Task to carry out - Only one span of the listing below should come back. It runs from the line with "--navy-deep: #000f33;" through the line with "block; width: 800px;", and each of its lines must be reproduced exactly.

** Provided information follows **

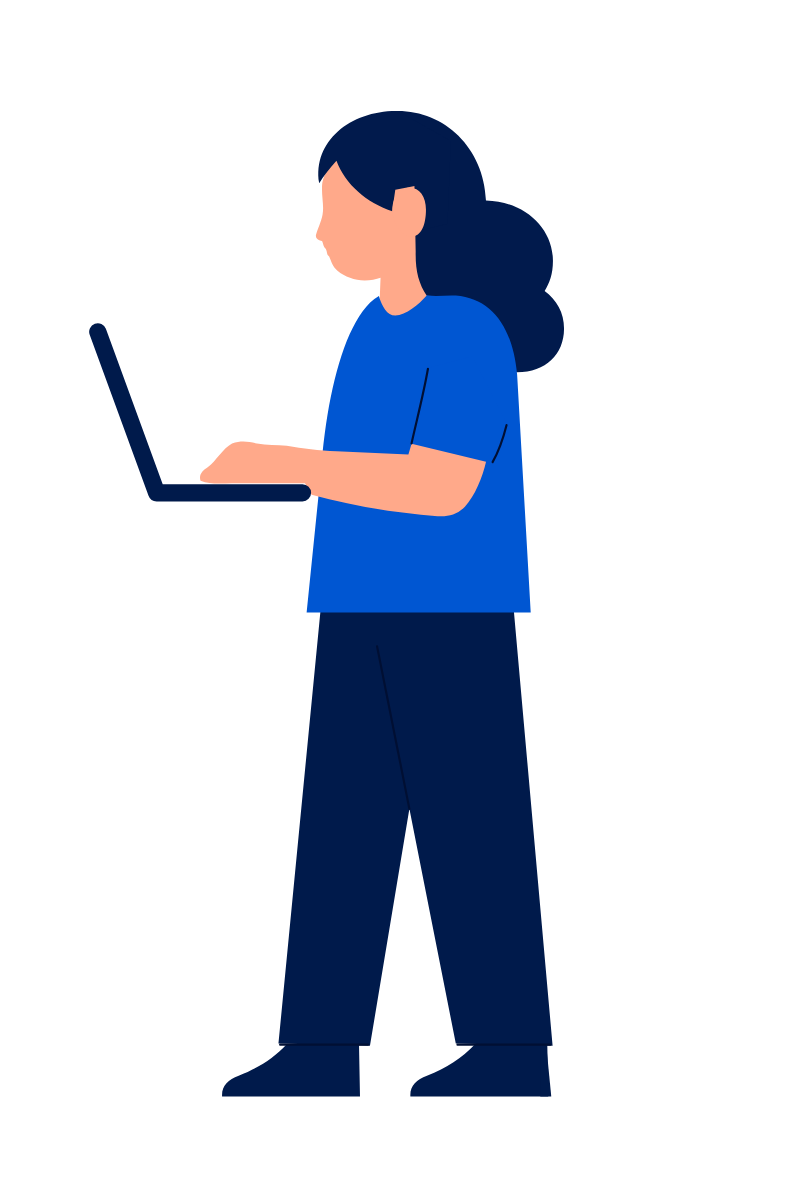
<!DOCTYPE html>
<html lang="en">
<head>
<meta charset="utf-8">
<title>Woman standing with a laptop</title>
<style>
  :root {
    --paper: #ffffff;
    --navy: #001a4b;
    --navy-hair: #011a4c;
    --navy-deep: #000f33;
    --blue: #0056d2;
    --skin: #ffa98a;
  }
  html, body { margin: 0; padding: 0; background: var(--paper); overflow: hidden; }
  .canvas { width: 800px; height: 1200px; overflow: hidden; background: var(--paper); }
  .canvas svg { display: block; width: 800px; height: 1200px; }
  .hair { fill: var(--navy-hair); }
  .skin { fill: var(--skin); }
  .shirt { fill: var(--blue); }
  .trousers, .shoe { fill: var(--navy); }
  .fold { fill: none; stroke: var(--navy-deep); stroke-width: 1.3; stroke-linecap: round; }
  .laptop { fill: none; stroke: var(--navy); stroke-width: 10.4; stroke-linecap: round; stroke-linejoin: round; }
</style>
</head>
<body>
<main class="canvas">
  <svg viewBox="0 0 482.67 724" role="img" aria-label="Woman in a blue T-shirt standing and typing on a laptop">
    <defs>
      <path id="shoe" d="M173 630 H216.6 L217.2 661.6 H134 C133.6 655 137.5 651.6 144 649 C156 644.3 165 638.5 173 630 Z"/>
    </defs>

    <g id="hair-back" class="hair">
      <path d="M240 67 C268 67 292 89 293.2 121 C316 121.5 333.3 137 333.6 157 C333.7 165 331.6 170.5 328.6 175.6 C336 181 340.4 189 340.3 198.500 C340.200 214 329 225 311 224.600 L290 200 L257 181 L246 165 L238 110 Z"/>
    </g>

    <g id="head">
      <path class="skin" d="M202.500 94 C198 101 194.500 107 194.300 112 C194 119 195.600 124 194.600 129.500 C193.800 134 191.400 138.500 190.600 142 C190.400 144.300 192.600 145 194.400 145.600 C195.200 147.500 195 149 196.600 150.200 C197.600 152 196.800 153.400 198.600 154.800 C200 158 200.600 160.800 203.600 163.400 C208 167 214 169.200 220 169.200 C223.500 169.200 227 168.600 229.600 167.600 L228.500 196 L262 196 L257.600 178.600 C252.500 171 250.600 163 250.800 152 L250 110 L232 90 Z"/>
      <path class="hair" d="M192.600 110.500 C188.500 85 212 66.500 240 67 L272 85 L270 135 L254 139 L251 112 L238.500 114.500 L236.600 127.500 C221 122 208.500 111.500 203 97 C199 101.500 195.600 105.500 192.600 110.500 Z"/>
      <path class="skin" d="M247.200 113.200 C253.200 113.200 257 118.600 257 126.400 C257 136 254 142.400 248.500 142.800 C243 143 237 136 236.800 127 C236.600 119 241 113.200 247.200 113.200 Z"/>
    </g>

    <g id="shoes" class="shoe">
      <use href="#shoe"/>
      <use href="#shoe" x="113.600"/>
      <path d="M326 630 H329.500 L332.600 661.600 H326 Z"/>
    </g>

    <g id="trousers">
      <path class="trousers" d="M193.600 366 H309.800 L333.400 631 L275 629.600 L247 488 L223.200 631 L168 629.600 Z"/>
      <path class="fold" d="M227.500 390 L247 488"/>
      <path class="fold" d="M169 630.300 H222 M276 630.300 H332"/>
    </g>

    <g id="shirt">
      <path class="shirt" d="M228.600 178.600 C230.500 185 233.500 190.400 238.500 190.400 C245 190.200 252.500 184 257.600 178.200 C264 179 269 178 275 178.300 C297 180 309.500 198 312 226 L320.200 369.500 H185 L193.600 285 C196 253 201.500 223 211 201.500 C216 191 221 183 228.600 178.600 Z"/>
    </g>

    <g id="arm">
      <path class="skin" d="M121 290 C119.800 286.600 122 284 125.500 281.800 C130.500 278 134.500 270.500 140 267.600 C146 265.600 150 266.600 155 267.600 C161 268.800 167 268.200 173 269 C183 270.600 192 272 203 272.300 L246.400 274.200 L248.800 266 L293.400 278 C291 288.500 286.500 299 280.500 305.800 C275.500 310.600 270.500 311.800 264 311.400 C238 309.500 212 305 188 298.500 L184 291.600 H140 C134 291.600 127 292.500 121 290 Z"/>
      <path class="shirt" d="M258 222 L248.300 267.800 L297 279.500 L306 256 L285 215 Z"/>
      <path class="fold" d="M258.200 222.500 C255.500 238 251.500 253 248.300 267.500"/>
      <path class="fold" d="M305.600 256.500 C303.600 264.500 301 272 297.200 278.800"/>
    </g>

    <path id="laptop" class="laptop" d="M59 200.200 L94.500 297.300 H182.500"/>
  </svg>
</main>
</body>
</html>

** End of Provided information **

Output -
    --navy-deep: #000f33;
    --blue: #0056d2;
    --skin: #ffa98a;
  }
  html, body { margin: 0; padding: 0; background: var(--paper); overflow: hidden; }
  .canvas { width: 800px; height: 1200px; overflow: hidden; background: var(--paper); }
  .canvas svg { display: block; width: 800px; height: 1200px; }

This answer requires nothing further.